(WHAT THE EXERCISE ASKS): Scan the data below for lines holding the word "Triangulation", and copy each line found.

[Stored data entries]
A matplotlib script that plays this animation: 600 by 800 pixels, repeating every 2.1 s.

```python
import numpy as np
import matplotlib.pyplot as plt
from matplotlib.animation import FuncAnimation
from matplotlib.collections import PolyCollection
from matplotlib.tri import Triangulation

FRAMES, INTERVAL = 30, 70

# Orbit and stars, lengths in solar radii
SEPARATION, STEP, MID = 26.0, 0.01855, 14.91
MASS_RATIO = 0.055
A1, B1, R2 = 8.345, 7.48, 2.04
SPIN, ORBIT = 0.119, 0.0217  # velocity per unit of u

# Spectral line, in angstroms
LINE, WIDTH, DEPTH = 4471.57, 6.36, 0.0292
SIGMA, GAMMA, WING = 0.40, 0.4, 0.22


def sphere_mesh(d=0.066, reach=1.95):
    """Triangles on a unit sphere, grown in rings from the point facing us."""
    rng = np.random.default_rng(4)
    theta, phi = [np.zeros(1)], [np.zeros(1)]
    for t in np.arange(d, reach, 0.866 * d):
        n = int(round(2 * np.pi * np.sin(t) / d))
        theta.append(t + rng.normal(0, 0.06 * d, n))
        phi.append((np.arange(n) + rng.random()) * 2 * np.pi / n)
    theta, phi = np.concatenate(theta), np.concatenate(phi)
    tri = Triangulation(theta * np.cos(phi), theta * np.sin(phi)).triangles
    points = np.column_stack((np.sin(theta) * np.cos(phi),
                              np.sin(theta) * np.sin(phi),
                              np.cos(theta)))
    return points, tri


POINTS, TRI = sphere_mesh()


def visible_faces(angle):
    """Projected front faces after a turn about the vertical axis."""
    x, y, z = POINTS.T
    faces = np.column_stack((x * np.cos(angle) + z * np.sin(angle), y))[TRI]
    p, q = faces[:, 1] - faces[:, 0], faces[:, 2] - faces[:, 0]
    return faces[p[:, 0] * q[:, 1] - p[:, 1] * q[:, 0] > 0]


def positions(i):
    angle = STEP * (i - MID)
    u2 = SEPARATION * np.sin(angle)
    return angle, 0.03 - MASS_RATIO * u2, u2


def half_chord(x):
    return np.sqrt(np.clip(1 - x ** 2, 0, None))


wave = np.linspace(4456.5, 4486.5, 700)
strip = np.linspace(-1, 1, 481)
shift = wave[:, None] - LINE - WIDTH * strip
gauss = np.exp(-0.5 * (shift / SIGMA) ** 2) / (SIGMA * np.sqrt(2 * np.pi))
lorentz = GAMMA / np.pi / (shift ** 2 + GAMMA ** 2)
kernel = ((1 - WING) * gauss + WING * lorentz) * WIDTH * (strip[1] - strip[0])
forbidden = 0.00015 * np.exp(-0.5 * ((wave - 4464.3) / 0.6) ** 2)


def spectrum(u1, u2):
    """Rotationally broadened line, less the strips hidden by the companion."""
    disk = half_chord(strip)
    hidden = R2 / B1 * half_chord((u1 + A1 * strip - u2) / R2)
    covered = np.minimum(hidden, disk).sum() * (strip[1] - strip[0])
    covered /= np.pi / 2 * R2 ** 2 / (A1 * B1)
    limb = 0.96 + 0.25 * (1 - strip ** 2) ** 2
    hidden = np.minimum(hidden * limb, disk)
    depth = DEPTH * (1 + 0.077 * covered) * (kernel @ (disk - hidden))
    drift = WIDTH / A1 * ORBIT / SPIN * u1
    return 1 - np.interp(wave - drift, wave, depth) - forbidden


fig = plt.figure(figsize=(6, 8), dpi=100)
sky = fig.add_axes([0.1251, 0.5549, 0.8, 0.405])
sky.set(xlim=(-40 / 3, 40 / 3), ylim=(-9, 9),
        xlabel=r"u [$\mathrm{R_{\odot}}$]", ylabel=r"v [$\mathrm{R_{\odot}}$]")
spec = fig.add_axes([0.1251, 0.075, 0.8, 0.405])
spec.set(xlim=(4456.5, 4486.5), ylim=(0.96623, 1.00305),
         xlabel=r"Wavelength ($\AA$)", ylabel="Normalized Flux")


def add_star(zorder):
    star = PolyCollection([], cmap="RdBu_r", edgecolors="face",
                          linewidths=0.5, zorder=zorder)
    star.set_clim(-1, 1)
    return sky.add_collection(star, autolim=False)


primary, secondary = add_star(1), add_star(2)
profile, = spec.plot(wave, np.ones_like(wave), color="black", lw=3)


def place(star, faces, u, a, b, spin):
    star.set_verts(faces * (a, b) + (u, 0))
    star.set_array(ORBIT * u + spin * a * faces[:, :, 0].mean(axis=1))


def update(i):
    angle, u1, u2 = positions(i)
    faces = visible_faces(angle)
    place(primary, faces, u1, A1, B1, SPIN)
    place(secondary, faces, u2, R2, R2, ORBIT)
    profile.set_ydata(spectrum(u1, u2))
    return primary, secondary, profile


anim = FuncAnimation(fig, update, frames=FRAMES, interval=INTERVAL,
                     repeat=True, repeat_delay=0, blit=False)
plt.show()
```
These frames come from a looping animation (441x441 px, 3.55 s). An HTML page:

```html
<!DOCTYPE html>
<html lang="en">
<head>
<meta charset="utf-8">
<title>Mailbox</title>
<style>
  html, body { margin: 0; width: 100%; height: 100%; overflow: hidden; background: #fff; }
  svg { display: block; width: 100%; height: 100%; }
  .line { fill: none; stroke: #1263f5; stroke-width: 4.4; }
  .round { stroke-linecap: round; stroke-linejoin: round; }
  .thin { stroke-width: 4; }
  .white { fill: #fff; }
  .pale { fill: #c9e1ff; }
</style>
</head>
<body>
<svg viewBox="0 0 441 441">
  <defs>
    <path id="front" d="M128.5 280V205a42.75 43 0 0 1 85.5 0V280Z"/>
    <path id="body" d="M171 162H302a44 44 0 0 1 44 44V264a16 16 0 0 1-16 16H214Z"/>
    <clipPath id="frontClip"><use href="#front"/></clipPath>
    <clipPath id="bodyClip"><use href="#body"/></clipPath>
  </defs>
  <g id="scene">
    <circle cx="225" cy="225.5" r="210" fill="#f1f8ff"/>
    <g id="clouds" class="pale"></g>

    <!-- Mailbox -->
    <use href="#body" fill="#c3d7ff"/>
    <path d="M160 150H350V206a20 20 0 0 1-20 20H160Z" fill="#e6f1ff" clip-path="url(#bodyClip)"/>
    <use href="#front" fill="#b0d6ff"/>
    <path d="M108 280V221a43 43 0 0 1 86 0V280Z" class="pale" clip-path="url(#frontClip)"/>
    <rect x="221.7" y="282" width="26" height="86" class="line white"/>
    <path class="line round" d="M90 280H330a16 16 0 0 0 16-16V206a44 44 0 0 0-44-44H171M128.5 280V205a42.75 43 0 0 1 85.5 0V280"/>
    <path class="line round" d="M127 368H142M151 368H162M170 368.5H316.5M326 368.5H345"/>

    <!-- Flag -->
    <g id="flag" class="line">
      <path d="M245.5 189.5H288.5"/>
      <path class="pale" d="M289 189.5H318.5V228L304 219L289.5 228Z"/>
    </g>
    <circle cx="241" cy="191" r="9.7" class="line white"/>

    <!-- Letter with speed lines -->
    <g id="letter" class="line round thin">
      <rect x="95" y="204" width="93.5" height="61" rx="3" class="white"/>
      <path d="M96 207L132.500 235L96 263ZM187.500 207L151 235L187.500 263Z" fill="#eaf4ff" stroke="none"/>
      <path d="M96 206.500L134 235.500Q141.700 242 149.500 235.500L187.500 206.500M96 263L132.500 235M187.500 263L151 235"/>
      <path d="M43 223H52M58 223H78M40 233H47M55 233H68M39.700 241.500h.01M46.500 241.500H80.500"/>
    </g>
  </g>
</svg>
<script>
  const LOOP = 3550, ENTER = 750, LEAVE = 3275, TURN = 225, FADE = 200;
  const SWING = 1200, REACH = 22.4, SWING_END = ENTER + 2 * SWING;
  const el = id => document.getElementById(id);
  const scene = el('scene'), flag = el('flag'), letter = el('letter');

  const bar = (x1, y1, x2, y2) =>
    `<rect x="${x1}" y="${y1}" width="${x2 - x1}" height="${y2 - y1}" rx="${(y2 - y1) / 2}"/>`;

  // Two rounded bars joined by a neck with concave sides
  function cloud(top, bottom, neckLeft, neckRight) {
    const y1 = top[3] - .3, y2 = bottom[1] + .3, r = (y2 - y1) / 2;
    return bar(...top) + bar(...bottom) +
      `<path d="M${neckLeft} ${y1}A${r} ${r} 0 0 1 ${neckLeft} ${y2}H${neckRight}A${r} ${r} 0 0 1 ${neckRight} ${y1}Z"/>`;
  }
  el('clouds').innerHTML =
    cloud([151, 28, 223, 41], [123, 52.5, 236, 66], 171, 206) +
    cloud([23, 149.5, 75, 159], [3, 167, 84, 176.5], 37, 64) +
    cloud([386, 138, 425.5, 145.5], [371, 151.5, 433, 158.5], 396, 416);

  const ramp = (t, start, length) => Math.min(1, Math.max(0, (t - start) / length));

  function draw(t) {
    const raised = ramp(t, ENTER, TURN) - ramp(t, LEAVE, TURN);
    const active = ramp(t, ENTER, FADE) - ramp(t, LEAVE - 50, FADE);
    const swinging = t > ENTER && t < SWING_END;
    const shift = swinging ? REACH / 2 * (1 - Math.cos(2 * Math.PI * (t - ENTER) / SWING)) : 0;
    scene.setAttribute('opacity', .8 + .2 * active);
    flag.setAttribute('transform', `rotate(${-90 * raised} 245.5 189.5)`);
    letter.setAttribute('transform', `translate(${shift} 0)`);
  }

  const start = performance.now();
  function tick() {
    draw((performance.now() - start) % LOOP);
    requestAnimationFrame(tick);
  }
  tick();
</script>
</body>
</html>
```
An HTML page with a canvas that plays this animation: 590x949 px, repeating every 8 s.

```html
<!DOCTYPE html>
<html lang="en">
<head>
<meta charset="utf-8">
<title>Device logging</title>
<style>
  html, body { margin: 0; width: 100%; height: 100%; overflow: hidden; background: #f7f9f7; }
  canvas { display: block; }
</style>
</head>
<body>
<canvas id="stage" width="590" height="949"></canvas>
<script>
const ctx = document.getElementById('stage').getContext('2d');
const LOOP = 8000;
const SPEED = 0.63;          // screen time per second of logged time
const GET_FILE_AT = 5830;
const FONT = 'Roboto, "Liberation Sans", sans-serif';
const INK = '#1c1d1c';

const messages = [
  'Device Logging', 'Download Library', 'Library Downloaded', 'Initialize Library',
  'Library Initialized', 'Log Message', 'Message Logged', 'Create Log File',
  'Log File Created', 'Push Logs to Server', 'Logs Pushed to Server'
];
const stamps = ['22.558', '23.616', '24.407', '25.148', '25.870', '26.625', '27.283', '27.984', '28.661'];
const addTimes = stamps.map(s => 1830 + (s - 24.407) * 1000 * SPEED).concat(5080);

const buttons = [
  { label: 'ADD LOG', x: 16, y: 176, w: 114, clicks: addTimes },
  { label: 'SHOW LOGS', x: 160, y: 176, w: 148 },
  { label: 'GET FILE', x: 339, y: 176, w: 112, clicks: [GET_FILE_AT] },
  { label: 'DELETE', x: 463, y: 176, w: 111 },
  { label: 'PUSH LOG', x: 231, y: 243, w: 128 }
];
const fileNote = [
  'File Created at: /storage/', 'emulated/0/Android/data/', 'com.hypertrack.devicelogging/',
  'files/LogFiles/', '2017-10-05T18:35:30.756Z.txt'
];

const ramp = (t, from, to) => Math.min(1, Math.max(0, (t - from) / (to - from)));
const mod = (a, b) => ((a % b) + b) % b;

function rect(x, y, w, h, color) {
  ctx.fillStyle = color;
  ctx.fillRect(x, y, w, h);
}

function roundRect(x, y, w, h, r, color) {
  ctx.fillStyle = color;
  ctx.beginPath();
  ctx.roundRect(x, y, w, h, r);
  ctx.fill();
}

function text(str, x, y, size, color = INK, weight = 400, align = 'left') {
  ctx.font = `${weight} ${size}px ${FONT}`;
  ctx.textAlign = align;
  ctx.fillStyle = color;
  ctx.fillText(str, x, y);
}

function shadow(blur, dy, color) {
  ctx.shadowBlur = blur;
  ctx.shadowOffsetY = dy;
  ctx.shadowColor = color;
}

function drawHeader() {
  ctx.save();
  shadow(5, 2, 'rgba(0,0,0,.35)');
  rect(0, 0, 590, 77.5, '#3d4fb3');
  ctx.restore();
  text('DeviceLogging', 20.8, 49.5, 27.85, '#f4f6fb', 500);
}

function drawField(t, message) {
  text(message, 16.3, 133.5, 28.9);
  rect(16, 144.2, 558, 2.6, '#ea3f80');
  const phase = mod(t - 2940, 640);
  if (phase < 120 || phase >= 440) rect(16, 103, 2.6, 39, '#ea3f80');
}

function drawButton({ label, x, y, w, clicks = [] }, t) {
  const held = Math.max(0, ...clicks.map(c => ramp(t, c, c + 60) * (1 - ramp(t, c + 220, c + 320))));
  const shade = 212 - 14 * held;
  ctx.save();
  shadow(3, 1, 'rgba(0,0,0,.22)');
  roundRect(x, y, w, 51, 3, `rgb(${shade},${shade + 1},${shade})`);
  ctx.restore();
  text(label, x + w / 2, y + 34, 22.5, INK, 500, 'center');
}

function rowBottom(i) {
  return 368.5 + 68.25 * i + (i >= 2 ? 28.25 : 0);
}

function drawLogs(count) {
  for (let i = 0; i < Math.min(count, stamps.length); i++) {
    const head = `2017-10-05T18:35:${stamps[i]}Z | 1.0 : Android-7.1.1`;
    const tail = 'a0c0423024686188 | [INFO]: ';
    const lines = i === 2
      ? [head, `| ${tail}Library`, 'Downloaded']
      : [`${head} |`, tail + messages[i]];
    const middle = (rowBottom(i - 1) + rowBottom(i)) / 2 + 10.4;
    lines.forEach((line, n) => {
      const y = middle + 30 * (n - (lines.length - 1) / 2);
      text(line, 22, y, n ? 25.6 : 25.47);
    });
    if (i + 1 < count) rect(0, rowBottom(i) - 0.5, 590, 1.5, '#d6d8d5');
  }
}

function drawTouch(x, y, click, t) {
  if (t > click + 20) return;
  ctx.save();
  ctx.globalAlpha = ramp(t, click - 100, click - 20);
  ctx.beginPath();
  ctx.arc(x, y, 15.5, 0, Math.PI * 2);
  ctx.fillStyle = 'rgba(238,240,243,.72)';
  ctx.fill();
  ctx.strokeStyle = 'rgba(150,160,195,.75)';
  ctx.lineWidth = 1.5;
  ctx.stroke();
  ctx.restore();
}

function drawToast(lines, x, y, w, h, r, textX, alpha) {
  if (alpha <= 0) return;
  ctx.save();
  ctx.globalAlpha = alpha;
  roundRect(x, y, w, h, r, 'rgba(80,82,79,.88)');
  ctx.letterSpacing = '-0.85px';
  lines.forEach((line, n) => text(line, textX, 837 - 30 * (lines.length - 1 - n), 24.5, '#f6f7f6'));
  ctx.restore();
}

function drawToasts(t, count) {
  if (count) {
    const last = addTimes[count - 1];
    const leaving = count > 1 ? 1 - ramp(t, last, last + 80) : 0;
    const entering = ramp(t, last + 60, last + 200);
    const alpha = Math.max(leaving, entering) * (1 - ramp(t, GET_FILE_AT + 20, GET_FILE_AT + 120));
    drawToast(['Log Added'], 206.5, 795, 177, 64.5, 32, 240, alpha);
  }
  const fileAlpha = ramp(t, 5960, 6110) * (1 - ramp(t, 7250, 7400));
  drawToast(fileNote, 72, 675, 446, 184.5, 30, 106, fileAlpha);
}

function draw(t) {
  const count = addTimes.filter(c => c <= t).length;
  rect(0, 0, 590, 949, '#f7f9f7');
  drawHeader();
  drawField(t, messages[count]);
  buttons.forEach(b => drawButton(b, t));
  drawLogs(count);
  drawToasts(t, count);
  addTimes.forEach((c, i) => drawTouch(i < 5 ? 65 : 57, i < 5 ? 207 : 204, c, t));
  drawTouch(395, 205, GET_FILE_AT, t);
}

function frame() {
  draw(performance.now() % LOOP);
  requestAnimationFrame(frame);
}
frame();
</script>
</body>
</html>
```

(COMPLETED EXERCISE):
from matplotlib.tri import Triangulation
    tri = Triangulation(theta * np.cos(phi), theta * np.sin(phi)).triangles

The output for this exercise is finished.